■ Recorded data:
______
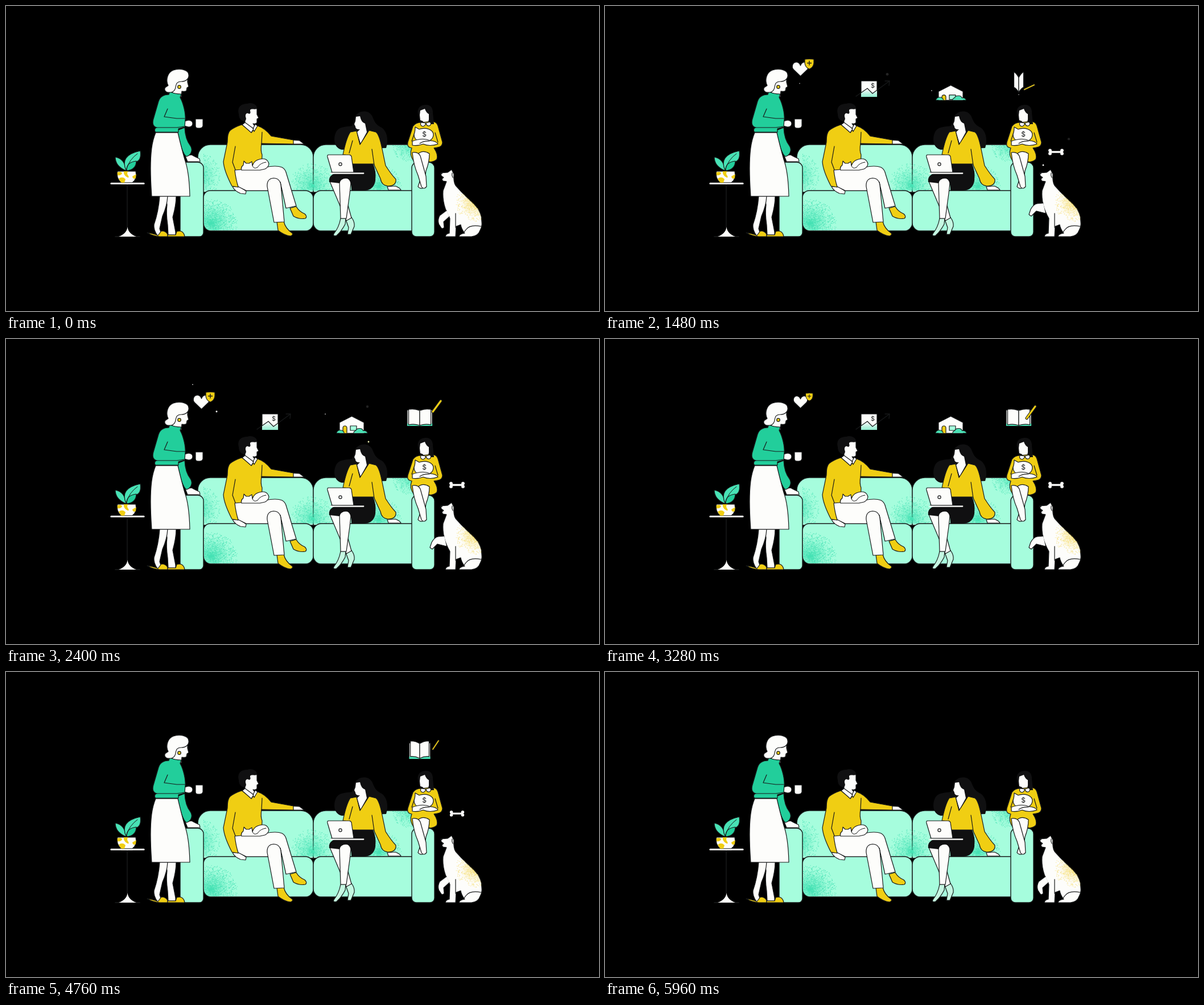
Write an HTML page with a canvas that moves like this. It is 1042 px wide and 537 px high and loops after 6000 ms.

```html
<!DOCTYPE html>
<html lang="en">
<head>
<meta charset="utf-8">
<title>Family on a sofa</title>
<style>
html, body { margin: 0; width: 100%; height: 100%; overflow: hidden; background: #000; }
canvas { display: block; width: 1042px; height: 537px; }
</style>
</head>
<body>
<canvas id="stage" width="1042" height="537"></canvas>
<script>
const W = 1042, H = 537, LOOP = 6000;
const WHITE = '#fdfdfb', MINT = '#a6fddd', TEAL = '#22ce9b', YELLOW = '#f0ce13';
const INK = '#17191a', HAIR = '#101011', LEAF = '#48e2b5', SOCK = '#c5f8e2', SAND = '#f6df78';

const screen = document.getElementById('stage').getContext('2d');
const backdrop = document.createElement('canvas');
backdrop.width = W;
backdrop.height = H;
let ctx = backdrop.getContext('2d');

let seed = 7;
function rand() {
  seed = (seed + 0x6D2B79F5) | 0;
  let n = Math.imul(seed ^ (seed >>> 15), 1 | seed);
  n = (n + Math.imul(n ^ (n >>> 7), 61 | n)) ^ n;
  return ((n ^ (n >>> 14)) >>> 0) / 4294967296;
}

function shape(d, fill, line = INK, width = 1.2) {
  const p = new Path2D(d);
  if (fill) { ctx.fillStyle = fill; ctx.fill(p); }
  if (line) {
    ctx.strokeStyle = line;
    ctx.lineWidth = width;
    ctx.lineJoin = ctx.lineCap = 'round';
    ctx.stroke(p);
  }
}
const lines = (d, width = 1.2) => shape(d, null, INK, width);

function dot(x, y, r, fill, line) {
  ctx.beginPath();
  ctx.arc(x, y, r, 0, 7);
  if (fill) { ctx.fillStyle = fill; ctx.fill(); }
  if (line) { ctx.strokeStyle = line; ctx.lineWidth = 1.2; ctx.stroke(); }
}

function box(x, y, w, h, radii, fill) {
  ctx.beginPath();
  ctx.roundRect(x, y, w, h, radii);
  ctx.fillStyle = fill;
  ctx.fill();
  ctx.strokeStyle = INK;
  ctx.lineWidth = 1.4;
  ctx.stroke();
}

// Soft glow with speckles that thin out from its centre
function spray(clip, x, y, rx, ry, count, color) {
  ctx.save();
  ctx.clip(new Path2D(clip));
  ctx.translate(x, y);
  ctx.save();
  ctx.scale(rx, ry);
  const glow = ctx.createRadialGradient(0, 0, 0, 0, 0, 0.9);
  glow.addColorStop(0, color);
  glow.addColorStop(1, color + '00');
  ctx.fillStyle = glow;
  ctx.globalAlpha = 0.6;
  ctx.fillRect(-1, -1, 2, 2);
  ctx.restore();
  ctx.fillStyle = color;
  for (let i = 0; i < count; i++) {
    const a = rand() * Math.PI * 2, r = rand() * 1.1;
    ctx.fillRect(Math.cos(a) * r * rx, Math.sin(a) * r * ry, 1, 1);
  }
  ctx.restore();
}

function dollar(x, y, size) {
  ctx.fillStyle = INK;
  ctx.font = `${size}px Inter, Arial, sans-serif`;
  ctx.textAlign = 'center';
  ctx.textBaseline = 'middle';
  ctx.fillText('$', x, y);
}

function sofa() {
  box(337, 244, 203, 84, [22, 22, 0, 0], MINT);
  box(540, 244, 182, 84, [22, 0, 0, 0], MINT);
  const back = 'M347 245H700Q721 245 721 275V325H347Z';
  spray(back, 343, 298, 30, 36, 700, LEAF);
  spray(back, 538, 316, 36, 36, 900, LEAF);
  spray(back, 655, 316, 36, 34, 1000, LEAF);
  spray(back, 713, 246, 33, 26, 700, LEAF);
  box(306, 275, 41, 131, [0, 10, 7, 0], MINT);
  box(347, 325, 193, 71, [12, 14, 14, 14], MINT);
  box(540, 325, 176, 71, [14, 0, 0, 14], MINT);
  spray('M348 326H538V395H362Q348 395 348 382Z', 360, 382, 42, 38, 1900, LEAF);
  box(713, 275, 40, 131, [10, 10, 8, 8], MINT);
}

function plant() {
  shape('M213 314V390', null, '#111213', 2);
  shape('M192 406H235', null, '#1b1c1c', 1.6);
  shape('M213.5 389Q215 401 229 406H198Q212 401 213.5 389Z', WHITE, null);
  shape('M185 312.5H242', null, WHITE, 3.2);
  shape('M211 290Q192 282 192 266Q209 269 211 290Z', LEAF);
  shape('M211 289Q199 263 236 255Q239 274 225 275Q216 279 211 289Z', LEAF);
  shape('M212 290Q211 275 229 273Q229 288 212 290Z', TEAL);
  lines('M212 286Q217 270 231 260', 1);
  const pot = 'M196 291H228Q231 304 222 311H203Q193 304 196 291Z';
  shape(pot, WHITE);
  ctx.save();
  ctx.clip(new Path2D(pot));
  shape('M195 293Q203 290 204 295Q201 299 196 298ZM207 291H215Q211 294 215 299Q217 304 212 301Q206 297 207 291ZM198 304Q205 299 210 305L208 311H202ZM222 300L229 296V303Q223 306 222 300Z', YELLOW, null);
  ctx.restore();
}

function grandmother() {
  shape('M281 335H299Q299 350 293 372L298 398V403H285L284 385Q281 365 283 350Z', WHITE);
  shape('M270 335H284Q283 352 275 370L270 392L274 404H266Q259 394 260 385Q268 362 270 335Z', WHITE);
  shape('M248 399Q260 401 267 404L273 396Q281 396 284 402V406H270Q257 405 248 399Z', YELLOW);
  shape('M284 403H298L300 397Q309 394 313 402L314 406H284Z', YELLOW);
  shape('M315 264L326 262Q333 266 340 269L341 274H319Z', WHITE);
  shape('M301 219L314 214Q315 235 324 246C329 254 325 263 317 265C310 260 304 235 301 219Z', TEAL);
  shape('M263 223H302Q307 245 314 270Q322 292 323 335H256Q252 280 256 250Q258 235 263 223Z', WHITE);
  shape('M298 128H319V134L321 142L318 144L317 149Q316 151 309 150L308 160H290Z', WHITE);
  shape('M313 203L321 201Q328 202 328 207Q328 213 321 213L313 211Z', WHITE);
  shape('M333 199H346V211Q345 215 341 215H337Q333 215 333 211Z', WHITE);
  shape('M288 150C293 154 301 155 308 155L306 161C312 172 316 190 315 200L314 213L303 216V222H263C260 220 261 215 265 214C258 212 257 206 259 199L268 168C271 159 278 156 286 156Z', TEAL);
  lines('M284 181L278 195L300 198H314M265 214H300Q308 213 313 212');
  shape('M321 121C322 127 317 133 308 133C300 133 299 137 298 143C297 150 291 153 287 152C282 153 278 149 279 145C280 142 283 142 285 140C280 130 284 117 294 113C305 109 321 112 321 121Z', WHITE);
  dot(304.5, 142.5, 2.8, YELLOW, INK);
}

function father() {
  shape('M499 356L510 353Q515 362 525 366Q530 371 526 374Q515 376 505 370Z', YELLOW);
  shape('M476 380L488 379Q491 392 503 400Q505 403 500 405Q489 404 478 395Z', YELLOW);
  shape('M504 236L516 237L524 243H504Z', WHITE);
  shape('M398 318H410L422 326L421 331L412 330Q402 326 398 318Z', WHITE);
  shape('M414 209Q402 213 394 219Q389 223 389 240L382 274Q383 290 397 317L408 319L403 289H449L450 262Q447 255 449 242L505 243V236L466 229Q455 215 442 211Z', YELLOW);
  lines('M403 247L398 275L404 291M450 222L449 243');
  shape('M402 289L455 284Q475 280 485 284Q491 287 493 296L510 352L492 356L482 310L462 325H422L408 318Q404 306 402 289Z', WHITE);
  shape('M471 381L459 318Q458 304 470 303Q481 303 483 315L489 380Z', WHITE);
  shape('M414 289Q412 284 417 280L418 273L422 277H427L432 274L433 281Q436 272 445 270Q459 266 462 278Q461 284 455 287L446 289Z', WHITE);
  lines('M433 281Q435 288 442 284Q447 276 457 275', 1);
  shape('M420 184L436 179L441 181V191L444 197L441 199V205Q440 208 434 207L438 213L432 222L416 210L420 204Z', WHITE);
  shape('M420 205L415 209L431 223L435 216ZM438 208L442 211L436 221L434 216Z', WHITE);
  shape('M409 190C406 178 413 172 424 172C432 169 442 174 441 181C436 183 432 180 429 183C429 187 431 189 427 190C424 187 420 190 421 195C422 198 423 200 419 203C412 202 409 197 409 190Z', HAIR, null);
}

function mother() {
  shape('M612 198C616 184 636 181 643 193C648 203 648 208 660 214C671 222 672 238 668 250L590 253C576 250 574 232 581 220C588 211 600 213 608 211Q612 205 612 198Z', HAIR, null);
  shape('M597 376L607 372Q613 380 612 388L606 402H600L602 390Z', SOCK);
  shape('M569 309Q575 302 588 304L607 373L598 378Z', WHITE);
  shape('M588 374H597L596 384Q590 396 581 404Q574 406 576 401Q585 390 588 374Z', SOCK);
  shape('M586 311Q588 303 598 303Q606 304 606 312L604 330L598 374H588Z', WHITE);
  shape('M607 278H645Q651 290 649 308Q646 324 630 325H607Q607 304 597 303Q587 304 586 312L568 310Q566 298 580 294L607 292Z', HAIR, null);
  shape('M615 195L622 194Q624 205 631 207L634 222L623 242L617 222L622 217Q614 218 614 212L612 208L614 203Z', WHITE, null);
  shape('M670 318L684 317Q692 320 694 324H672Z', WHITE);
  shape('M605 222L616 220L622 244L638 219L650 222Q656 226 661 252L667 281Q678 298 685 305Q686 317 671 317Q660 316 658 304L646 278H607L596 262H592Q598 232 605 222Z', YELLOW);
  lines('M609 237L603 259M643 252L647 280');
  shape('M567 262H603Q606 262 607 265L611 293H573L565 266Q564 262 567 262Z', WHITE);
  dot(587.5, 278.5, 2.6, null, INK);
  shape('M571 294.5H628', null, WHITE, 2.6);
  lines('M571 292.8H628', 0.8);
}

function girl() {
  shape('M724 190C722 178 730 174 738 174C748 174 751 182 750 192L752 207L742 208L727 205Z', HAIR, null);
  shape('M728 184L736 181Q738 188 744 191L743 200L741 207H733V203L728 201L727 192Z', WHITE, null);
  shape('M729 205L748 203Q757 204 759 211L767 240Q767 248 758 249L752 250Q760 262 757 270Q750 276 742 274H717Q708 262 713 250Q704 249 706 240L715 212Q720 205 729 205Z', YELLOW);
  lines('M718 223L713 238M754 223L759 240');
  shape('M729 205Q727 211 733 212Q738 210 737 206ZM738 206Q739 212 744 211Q748 209 746 204Z', WHITE);
  shape('M743 186L750 188L752 208H747Q743 203 743 195Z', HAIR, null);
  shape('M722 262Q732 252 744 260Q744 275 738 290L734 320Q728 323 724 318L730 300Q722 280 722 262Z', WHITE);
  shape('M714 258Q724 256 728 264L738 300L739 318Q734 324 730 318L724 298Q716 280 714 258Z', WHITE);
  shape('M719 213L726 217C737 213 751 217 751 227C750 236 744 239 734 239C723 239 717 234 717 226Q719 221 719 213Z', WHITE);
  dollar(735, 226.5, 12);
  shape('M714 238Q733 231 745 237Q757 238 759 243Q745 248 733 243Q722 247 714 245Z', WHITE);
  lines('M727 242Q734 237 744 238');
}

function dog() {
  const body = 'M764 294L776 293L783 288L787 296Q786 310 790 316L800 327L826 353Q836 364 836 380Q837 388 833 395Q830 405 818 406H796Q797 401 806 400Q800 392 799 385L791 388L790 406H772Q773 401 779 400L780 374Q766 350 768 325L774 309L768 308Q764 305 769 302L765 299Z';
  shape(body, WHITE);
  spray(body, 824, 346, 31, 30, 750, SAND);
  lines('M835 388Q815 384 808 394Q804 400 799 402M785 302Q783 298 784 294M790 365V390');
  dot(765.5, 294.5, 1.4, INK);
}

function paintBackdrop() {
  ctx.fillStyle = '#000';
  ctx.fillRect(0, 0, W, H);
  sofa();
  plant();
  grandmother();
  father();
  mother();
  girl();
  dog();
}

const clamp = v => Math.max(0, Math.min(1, v));
const mix = (a, b, k) => a + (b - a) * k;
const span = (t, a, b) => clamp((t - a) / (b - a));
const smooth = k => k * k * (3 - 2 * k);
const pop = k => k <= 0 ? 0 : 1 + 2.7 * Math.pow(k - 1, 3) + 1.7 * Math.pow(k - 1, 2);

// Overshooting entry, accelerating exit
const size = (t, a, b, c, d) => Math.max(0, pop(span(t, a, b)) * (1 - span(t, c, d) ** 2));

function at(x, y, sx, sy, draw) {
  if (sx < 0.01 || sy < 0.01) return;
  ctx.save();
  ctx.translate(x, y);
  ctx.scale(sx, sy);
  draw();
  ctx.restore();
}

function heart(t) {
  const s = size(t, 250, 700, 3150, 3500), b = size(t, 450, 900, 3120, 3460);
  at(343.5, 111, s, s, () =>
    shape('M0 12.5L-12 1C-17 -5 -13 -13 -6 -12Q-2 -11 0 -6Q2 -11 6 -12C13 -13 17 -5 12 1Z', WHITE));
  at(359, 101.5, b, b, () => {
    shape('M-8 -7.5Q0 -9 8 -7.5V-1Q7 7 0 9.5Q-7 7 -8 -1Z', YELLOW);
    lines('M-3.5 -1H3.5M0 -4.5V2.5', 1.4);
  });
}

function chart(t) {
  const s = size(t, 500, 950, 3550, 3900);
  at(464, 146, s, s, () => {
    shape('M-14 -14H14V14H-14Z', WHITE);
    const area = 'M-14 7L-3 -1L6 8L14 2V14H-14Z';
    const shade = ctx.createLinearGradient(0, 0, 0, 14);
    shade.addColorStop(0, WHITE);
    shade.addColorStop(1, '#8feccf');
    shape(area, shade, null);
    dollar(6.5, -5, 11);
    const k = smooth(span(t, 850, 1300)) * 74;
    ctx.setLineDash([k, 200]);
    lines('M-23 13L-3 -1L6 8L36 -14', 1.3);
    ctx.setLineDash([]);
    if (k > 72) lines('M28 -14H36L35 -6', 1.3);
  });
}

function house(t) {
  const up = smooth(span(t, 1150, 1570)) * (1 - smooth(span(t, 3830, 4150)));
  const bush = pop(span(t, 1330, 1800)) * (1 - span(t, 3980, 4260) ** 2);
  if (up <= 0 && bush <= 0) return;
  ctx.save();
  ctx.beginPath();
  ctx.rect(560, 100, 100, 65.5);
  ctx.clip();
  const drop = (1 - up) * 31;
  at(0, drop, 1, 1, () => {
    shape('M607.5 136L629 147V180H586V147Z', WHITE);
    shape('M592 167V157Q592 153 595.5 153Q599 153 599 157V167Z', YELLOW);
    shape('M605 153H616V161H605Z', MINT);
  });
  const sx = 0.55 + 0.45 * bush;
  at(607.5, 165.5, sx, Math.max(0, bush), () => {
    shape('M-27 1Q-26 -5 -20 -5Q-14 -5 -13 1Z', LEAF);
    shape('M3 1Q4 -4 7 -4Q8 -8 14 -8Q19 -8 20 -4Q27 -5 28 1Z', LEAF);
  });
  ctx.restore();
}

// Time, tip x, tip y, end x, end y
const pencilKeys = [
  [1350, 734, 152, 740, 149], [1480, 737, 147, 754, 139], [1850, 741, 140, 756, 119],
  [2150, 743, 138, 757, 117], [2400, 750, 128, 764, 109], [2750, 741, 139, 756, 118],
  [4420, 741, 141, 756, 121], [4600, 748, 130, 762, 109], [4760, 750, 136, 760, 121],
  [5050, 752, 139, 754, 136]
];

function pencil(t) {
  if (t < pencilKeys[0][0] || t > 5050) return;
  const i = pencilKeys.findIndex(k => k[0] >= t);
  const b = pencilKeys[i], a = pencilKeys[Math.max(0, i - 1)];
  const k = i ? smooth((t - a[0]) / (b[0] - a[0])) : 0;
  const [x1, y1, x2, y2] = [1, 2, 3, 4].map(n => mix(a[n], b[n], k));
  const width = t < 1850 ? mix(1.5, 3, span(t, 1400, 1850)) : mix(3, 1.4, span(t, 4550, 4800));
  const d = `M${x1} ${y1}L${x2} ${y2}`;
  lines(d, width + 2);
  shape(d, null, YELLOW, width);
}

function book(t) {
  const open = smooth(span(t, 1280, 1720)) * (1 - span(t, 4550, 5080) ** 2);
  if (open > 0.01) {
    at(727, 153, 1, clamp(open * 3), () => {
      const lift = (1 - open) * 14, w = 19.5 * open, cover = 22 * open;
      if (open > 0.6) {
        shape(`M${-cover} -28H${cover}V0H${-cover}Z`, WHITE);
        shape(`M${-cover} -4H${cover}V0H${-cover}Z`, LEAF, null);
      }
      for (const x of [-w, w]) {
        shape(`M0 -27Q${x * 0.5} ${-31 - lift / 2} ${x} ${-29 - lift}V${-2 - lift}Q${x * 0.5} ${-4 - lift / 2} 0 -1Z`, WHITE);
      }
    });
  }
  pencil(t);
}

function bone(t) {
  const s = size(t, 950, 1350, 4650, 5120);
  const y = 257 - 10 * (1 - smooth(span(t, 950, 1350))) - 13 * smooth(span(t, 4500, 4960));
  at(792.5, y, s, s, () => {
    for (const x of [-10.5, 10.5]) for (const dy of [-2.7, 2.7]) dot(x, dy, 2.9, WHITE);
    ctx.fillStyle = WHITE;
    ctx.fillRect(-10, -1.7, 20, 3.4);
  });
}

const pawDown = [774, 360, 762, 369, 758, 377, 765, 391, 770, 390, 769, 380, 779, 371];
const pawUp = [770, 347, 759, 348, 753, 349, 745, 367, 749, 370, 758, 361, 774, 365];

function paw(t) {
  const k = smooth(span(t, 780, 1120)) * (1 - smooth(span(t, 4380, 4680)));
  const p = pawDown.map((v, i) => mix(v, pawUp[i], k));
  shape(`M${p[0]} ${p[1]}L${p[2]} ${p[3]}Q${p[4]} ${p[5]} ${(p[4] + p[6]) / 2 - 1} ${(p[5] + p[7]) / 2}L${p[6]} ${p[7]}Q${p[6] + 2} ${p[7] + 2} ${p[8]} ${p[9]}L${p[10]} ${p[11]}L${p[12]} ${p[13]}`, WHITE);
}

// x, y, start, end, radius, colour
const sparks = [
  [342, 137, 1150, 1650, 0.9, '#aaa'], [328, 80, 2050, 2800, 0.9, '#ccc'],
  [370, 128, 2000, 2750, 1.5, WHITE], [496, 120, 1200, 1800, 2.4, '#242424'],
  [574, 149, 1250, 1700, 0.9, '#bbb'], [561, 132, 2100, 2750, 0.9, '#bbb'],
  [637, 181, 2050, 2750, 1.4, '#ecefb0'], [635, 119, 2050, 2750, 2.2, '#222'],
  [815, 234, 1200, 1800, 2.2, '#202020'], [770, 280, 1200, 1800, 1.3, WHITE],
  [727, 156, 1300, 1650, 0.9, '#888']
];

function sparkle(t) {
  for (const [x, y, a, b, r, color] of sparks) {
    const k = span(t, a, b);
    if (k > 0 && k < 1) dot(x, y + 4 * (0.5 - k), r * Math.sqrt(Math.sin(Math.PI * k)), color);
  }
}

function render(t) {
  ctx.drawImage(backdrop, 0, 0);
  paw(t);
  heart(t);
  chart(t);
  house(t);
  book(t);
  bone(t);
  sparkle(t);
}

paintBackdrop();
ctx = screen;
const start = performance.now();
function frame() {
  render((performance.now() - start) % LOOP);
  requestAnimationFrame(frame);
}
frame();
</script>
</body>
</html>
```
______
■ To do:
Every line of the material above that has the string "TEAL" needs pulling out.

■ Expected answer:
const WHITE = '#fdfdfb', MINT = '#a6fddd', TEAL = '#22ce9b', YELLOW = '#f0ce13';
  shape('M212 290Q211 275 229 273Q229 288 212 290Z', TEAL);
  shape('M301 219L314 214Q315 235 324 246C329 254 325 263 317 265C310 260 304 235 301 219Z', TEAL);
  shape('M288 150C293 154 301 155 308 155L306 161C312 172 316 190 315 200L314 213L303 216V222H263C260 220 261 215 265 214C258 212 257 206 259 199L268 168C271 159 278 156 286 156Z', TEAL);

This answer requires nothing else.